_Data excerpts_:
--- START ---

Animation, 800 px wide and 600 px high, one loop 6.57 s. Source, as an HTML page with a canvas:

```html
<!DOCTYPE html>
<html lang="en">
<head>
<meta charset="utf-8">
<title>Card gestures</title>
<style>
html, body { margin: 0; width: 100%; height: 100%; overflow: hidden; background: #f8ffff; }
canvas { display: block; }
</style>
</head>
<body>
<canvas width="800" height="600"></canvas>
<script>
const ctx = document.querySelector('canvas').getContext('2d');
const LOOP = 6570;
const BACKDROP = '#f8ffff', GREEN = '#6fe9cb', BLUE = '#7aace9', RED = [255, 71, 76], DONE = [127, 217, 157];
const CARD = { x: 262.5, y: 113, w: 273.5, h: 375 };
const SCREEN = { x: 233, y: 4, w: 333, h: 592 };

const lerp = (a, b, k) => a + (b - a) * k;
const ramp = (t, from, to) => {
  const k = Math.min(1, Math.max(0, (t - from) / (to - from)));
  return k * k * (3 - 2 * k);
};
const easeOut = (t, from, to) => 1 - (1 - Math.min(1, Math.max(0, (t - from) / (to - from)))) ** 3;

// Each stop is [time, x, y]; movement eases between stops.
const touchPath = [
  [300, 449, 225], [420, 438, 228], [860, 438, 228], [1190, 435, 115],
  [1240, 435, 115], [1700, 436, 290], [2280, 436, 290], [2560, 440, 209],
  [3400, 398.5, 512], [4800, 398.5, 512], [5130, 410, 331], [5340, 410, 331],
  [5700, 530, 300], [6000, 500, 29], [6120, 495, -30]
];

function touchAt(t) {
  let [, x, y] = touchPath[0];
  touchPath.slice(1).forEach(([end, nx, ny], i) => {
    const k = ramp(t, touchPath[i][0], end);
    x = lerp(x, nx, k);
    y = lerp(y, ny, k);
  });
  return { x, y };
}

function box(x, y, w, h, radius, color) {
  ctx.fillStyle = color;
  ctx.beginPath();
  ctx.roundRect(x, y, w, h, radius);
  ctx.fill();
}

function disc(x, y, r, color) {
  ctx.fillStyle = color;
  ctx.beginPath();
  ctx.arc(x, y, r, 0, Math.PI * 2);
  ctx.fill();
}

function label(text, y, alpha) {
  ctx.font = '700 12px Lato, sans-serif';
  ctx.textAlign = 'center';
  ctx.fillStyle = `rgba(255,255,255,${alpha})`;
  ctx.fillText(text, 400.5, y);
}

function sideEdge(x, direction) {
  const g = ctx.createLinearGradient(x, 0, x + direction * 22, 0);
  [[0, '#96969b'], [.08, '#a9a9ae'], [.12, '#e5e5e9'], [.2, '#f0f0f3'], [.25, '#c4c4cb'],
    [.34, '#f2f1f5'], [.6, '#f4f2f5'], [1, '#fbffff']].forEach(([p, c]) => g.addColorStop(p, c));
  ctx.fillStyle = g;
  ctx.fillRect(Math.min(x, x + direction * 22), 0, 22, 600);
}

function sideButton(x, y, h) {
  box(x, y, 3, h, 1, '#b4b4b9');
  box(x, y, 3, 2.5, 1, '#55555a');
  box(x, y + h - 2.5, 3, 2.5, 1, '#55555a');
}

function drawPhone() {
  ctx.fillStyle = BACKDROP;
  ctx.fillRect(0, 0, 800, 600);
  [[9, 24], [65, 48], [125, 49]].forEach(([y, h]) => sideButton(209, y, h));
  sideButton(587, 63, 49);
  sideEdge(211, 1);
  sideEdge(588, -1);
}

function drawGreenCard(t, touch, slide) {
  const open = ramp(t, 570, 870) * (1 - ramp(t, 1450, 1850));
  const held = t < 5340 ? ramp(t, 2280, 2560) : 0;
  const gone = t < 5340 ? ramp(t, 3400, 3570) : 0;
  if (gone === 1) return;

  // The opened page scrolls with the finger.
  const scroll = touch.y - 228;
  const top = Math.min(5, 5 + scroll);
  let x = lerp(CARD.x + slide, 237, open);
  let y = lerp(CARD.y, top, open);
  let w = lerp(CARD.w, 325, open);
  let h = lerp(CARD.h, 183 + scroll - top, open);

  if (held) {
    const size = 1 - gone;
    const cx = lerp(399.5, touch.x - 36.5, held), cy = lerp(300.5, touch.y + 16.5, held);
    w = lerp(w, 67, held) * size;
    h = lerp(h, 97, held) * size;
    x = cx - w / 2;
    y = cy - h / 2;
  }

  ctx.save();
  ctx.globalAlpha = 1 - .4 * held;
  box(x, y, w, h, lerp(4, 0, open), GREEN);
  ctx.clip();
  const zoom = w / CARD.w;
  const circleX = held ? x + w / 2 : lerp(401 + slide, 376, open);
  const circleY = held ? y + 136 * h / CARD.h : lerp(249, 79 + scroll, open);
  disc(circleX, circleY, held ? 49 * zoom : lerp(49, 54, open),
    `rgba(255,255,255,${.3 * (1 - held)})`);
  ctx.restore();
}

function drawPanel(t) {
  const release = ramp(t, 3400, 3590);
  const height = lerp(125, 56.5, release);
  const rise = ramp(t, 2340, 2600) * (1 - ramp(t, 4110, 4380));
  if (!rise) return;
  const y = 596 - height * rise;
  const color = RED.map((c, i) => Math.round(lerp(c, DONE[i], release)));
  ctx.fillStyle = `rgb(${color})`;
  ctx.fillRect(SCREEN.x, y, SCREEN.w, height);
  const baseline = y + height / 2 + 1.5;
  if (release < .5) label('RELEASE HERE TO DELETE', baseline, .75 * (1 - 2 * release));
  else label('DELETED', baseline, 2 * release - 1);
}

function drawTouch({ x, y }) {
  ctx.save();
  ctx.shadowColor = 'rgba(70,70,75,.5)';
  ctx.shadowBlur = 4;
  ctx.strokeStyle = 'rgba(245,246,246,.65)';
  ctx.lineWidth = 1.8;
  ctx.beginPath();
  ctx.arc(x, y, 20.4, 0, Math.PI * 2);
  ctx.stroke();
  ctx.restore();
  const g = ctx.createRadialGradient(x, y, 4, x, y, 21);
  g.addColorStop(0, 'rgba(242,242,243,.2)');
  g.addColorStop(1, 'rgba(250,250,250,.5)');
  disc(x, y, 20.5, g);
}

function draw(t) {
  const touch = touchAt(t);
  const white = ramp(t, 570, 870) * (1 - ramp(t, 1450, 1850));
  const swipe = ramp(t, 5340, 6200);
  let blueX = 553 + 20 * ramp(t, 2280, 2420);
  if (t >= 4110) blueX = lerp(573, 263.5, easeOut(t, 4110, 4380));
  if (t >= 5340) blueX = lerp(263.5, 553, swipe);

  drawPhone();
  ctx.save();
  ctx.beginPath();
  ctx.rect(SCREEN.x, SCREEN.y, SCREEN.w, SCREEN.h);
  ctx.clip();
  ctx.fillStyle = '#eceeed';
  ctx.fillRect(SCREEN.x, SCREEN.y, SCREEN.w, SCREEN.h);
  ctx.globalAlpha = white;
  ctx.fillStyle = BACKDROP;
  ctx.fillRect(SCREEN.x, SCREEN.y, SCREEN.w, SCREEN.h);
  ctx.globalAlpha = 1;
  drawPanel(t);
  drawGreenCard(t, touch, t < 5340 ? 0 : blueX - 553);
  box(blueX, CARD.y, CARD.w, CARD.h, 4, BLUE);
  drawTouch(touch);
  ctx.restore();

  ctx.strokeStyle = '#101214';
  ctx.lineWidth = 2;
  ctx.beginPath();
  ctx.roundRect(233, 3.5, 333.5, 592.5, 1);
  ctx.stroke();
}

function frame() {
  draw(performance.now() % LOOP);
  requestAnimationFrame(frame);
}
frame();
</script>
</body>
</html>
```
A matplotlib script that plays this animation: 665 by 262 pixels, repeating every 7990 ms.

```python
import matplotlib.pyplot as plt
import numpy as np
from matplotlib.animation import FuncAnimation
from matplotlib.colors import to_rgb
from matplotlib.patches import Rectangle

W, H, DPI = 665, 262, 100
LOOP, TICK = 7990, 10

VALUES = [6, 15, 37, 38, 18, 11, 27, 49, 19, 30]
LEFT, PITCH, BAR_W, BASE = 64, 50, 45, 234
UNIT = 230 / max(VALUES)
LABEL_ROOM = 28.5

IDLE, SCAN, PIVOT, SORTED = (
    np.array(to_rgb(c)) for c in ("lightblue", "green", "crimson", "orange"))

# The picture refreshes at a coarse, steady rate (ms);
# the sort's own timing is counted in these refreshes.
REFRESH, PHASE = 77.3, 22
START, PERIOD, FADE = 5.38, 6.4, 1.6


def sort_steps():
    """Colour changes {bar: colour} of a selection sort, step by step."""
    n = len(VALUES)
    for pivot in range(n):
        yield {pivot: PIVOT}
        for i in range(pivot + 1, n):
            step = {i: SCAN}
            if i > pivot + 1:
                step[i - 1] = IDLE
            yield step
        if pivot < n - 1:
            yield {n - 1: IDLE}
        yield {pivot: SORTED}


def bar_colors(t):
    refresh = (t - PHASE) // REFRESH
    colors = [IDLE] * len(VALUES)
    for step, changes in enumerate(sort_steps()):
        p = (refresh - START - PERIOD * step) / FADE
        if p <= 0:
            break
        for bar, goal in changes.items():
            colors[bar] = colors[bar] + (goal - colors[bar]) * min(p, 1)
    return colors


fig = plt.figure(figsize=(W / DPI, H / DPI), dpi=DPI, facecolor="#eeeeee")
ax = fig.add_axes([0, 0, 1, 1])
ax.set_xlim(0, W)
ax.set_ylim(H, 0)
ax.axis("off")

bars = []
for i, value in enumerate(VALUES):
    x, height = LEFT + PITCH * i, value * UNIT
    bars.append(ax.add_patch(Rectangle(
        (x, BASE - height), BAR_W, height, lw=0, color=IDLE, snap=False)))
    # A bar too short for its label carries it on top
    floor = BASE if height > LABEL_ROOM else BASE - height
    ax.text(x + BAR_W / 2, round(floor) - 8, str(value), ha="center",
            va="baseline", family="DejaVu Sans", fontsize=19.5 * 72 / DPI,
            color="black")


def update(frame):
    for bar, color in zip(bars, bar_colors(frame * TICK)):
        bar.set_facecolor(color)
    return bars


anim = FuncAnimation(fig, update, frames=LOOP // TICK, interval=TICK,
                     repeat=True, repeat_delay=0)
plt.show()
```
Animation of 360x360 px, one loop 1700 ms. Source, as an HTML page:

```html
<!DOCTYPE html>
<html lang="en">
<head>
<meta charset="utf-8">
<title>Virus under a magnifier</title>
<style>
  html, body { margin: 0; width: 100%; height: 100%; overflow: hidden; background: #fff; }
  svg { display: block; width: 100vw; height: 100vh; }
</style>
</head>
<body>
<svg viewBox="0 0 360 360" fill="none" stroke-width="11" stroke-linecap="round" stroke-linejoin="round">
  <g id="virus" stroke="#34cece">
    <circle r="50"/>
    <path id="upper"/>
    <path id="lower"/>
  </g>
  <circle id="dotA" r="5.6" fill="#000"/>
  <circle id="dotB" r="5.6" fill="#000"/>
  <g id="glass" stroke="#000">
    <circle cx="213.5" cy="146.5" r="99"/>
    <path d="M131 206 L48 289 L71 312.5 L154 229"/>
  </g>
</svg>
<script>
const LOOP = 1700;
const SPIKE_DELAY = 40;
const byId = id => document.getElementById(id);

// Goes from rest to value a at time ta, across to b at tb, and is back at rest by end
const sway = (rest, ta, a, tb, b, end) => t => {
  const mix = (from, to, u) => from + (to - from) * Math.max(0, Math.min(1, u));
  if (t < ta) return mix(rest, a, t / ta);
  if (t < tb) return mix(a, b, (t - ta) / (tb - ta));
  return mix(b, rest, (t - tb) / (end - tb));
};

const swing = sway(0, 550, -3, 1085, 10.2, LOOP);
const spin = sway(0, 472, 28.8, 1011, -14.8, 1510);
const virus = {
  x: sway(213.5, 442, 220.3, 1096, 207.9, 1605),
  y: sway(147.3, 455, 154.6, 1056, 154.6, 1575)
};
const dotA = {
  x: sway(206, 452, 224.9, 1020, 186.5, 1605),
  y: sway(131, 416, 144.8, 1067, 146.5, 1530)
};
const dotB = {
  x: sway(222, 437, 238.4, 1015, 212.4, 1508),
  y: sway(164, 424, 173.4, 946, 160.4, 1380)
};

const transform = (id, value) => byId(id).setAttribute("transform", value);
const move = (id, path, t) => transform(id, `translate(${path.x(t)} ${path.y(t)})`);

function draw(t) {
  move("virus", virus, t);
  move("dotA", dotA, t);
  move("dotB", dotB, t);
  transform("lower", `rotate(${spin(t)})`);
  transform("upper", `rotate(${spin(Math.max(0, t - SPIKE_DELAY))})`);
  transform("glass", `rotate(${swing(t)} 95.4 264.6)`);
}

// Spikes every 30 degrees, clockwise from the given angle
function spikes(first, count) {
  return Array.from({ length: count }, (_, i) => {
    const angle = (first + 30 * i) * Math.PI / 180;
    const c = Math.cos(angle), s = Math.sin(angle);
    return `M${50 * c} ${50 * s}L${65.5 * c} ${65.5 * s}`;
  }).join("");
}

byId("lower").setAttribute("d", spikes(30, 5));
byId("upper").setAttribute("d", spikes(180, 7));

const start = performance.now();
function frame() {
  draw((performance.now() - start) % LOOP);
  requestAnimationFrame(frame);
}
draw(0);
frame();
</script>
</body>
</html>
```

--- END ---

_Task requirements_: Wherever the word "dotB" appears in the entries above, copy that line.

_Worked solution_:
  <circle id="dotB" r="5.6" fill="#000"/>
const dotB = {
  move("dotB", dotB, t);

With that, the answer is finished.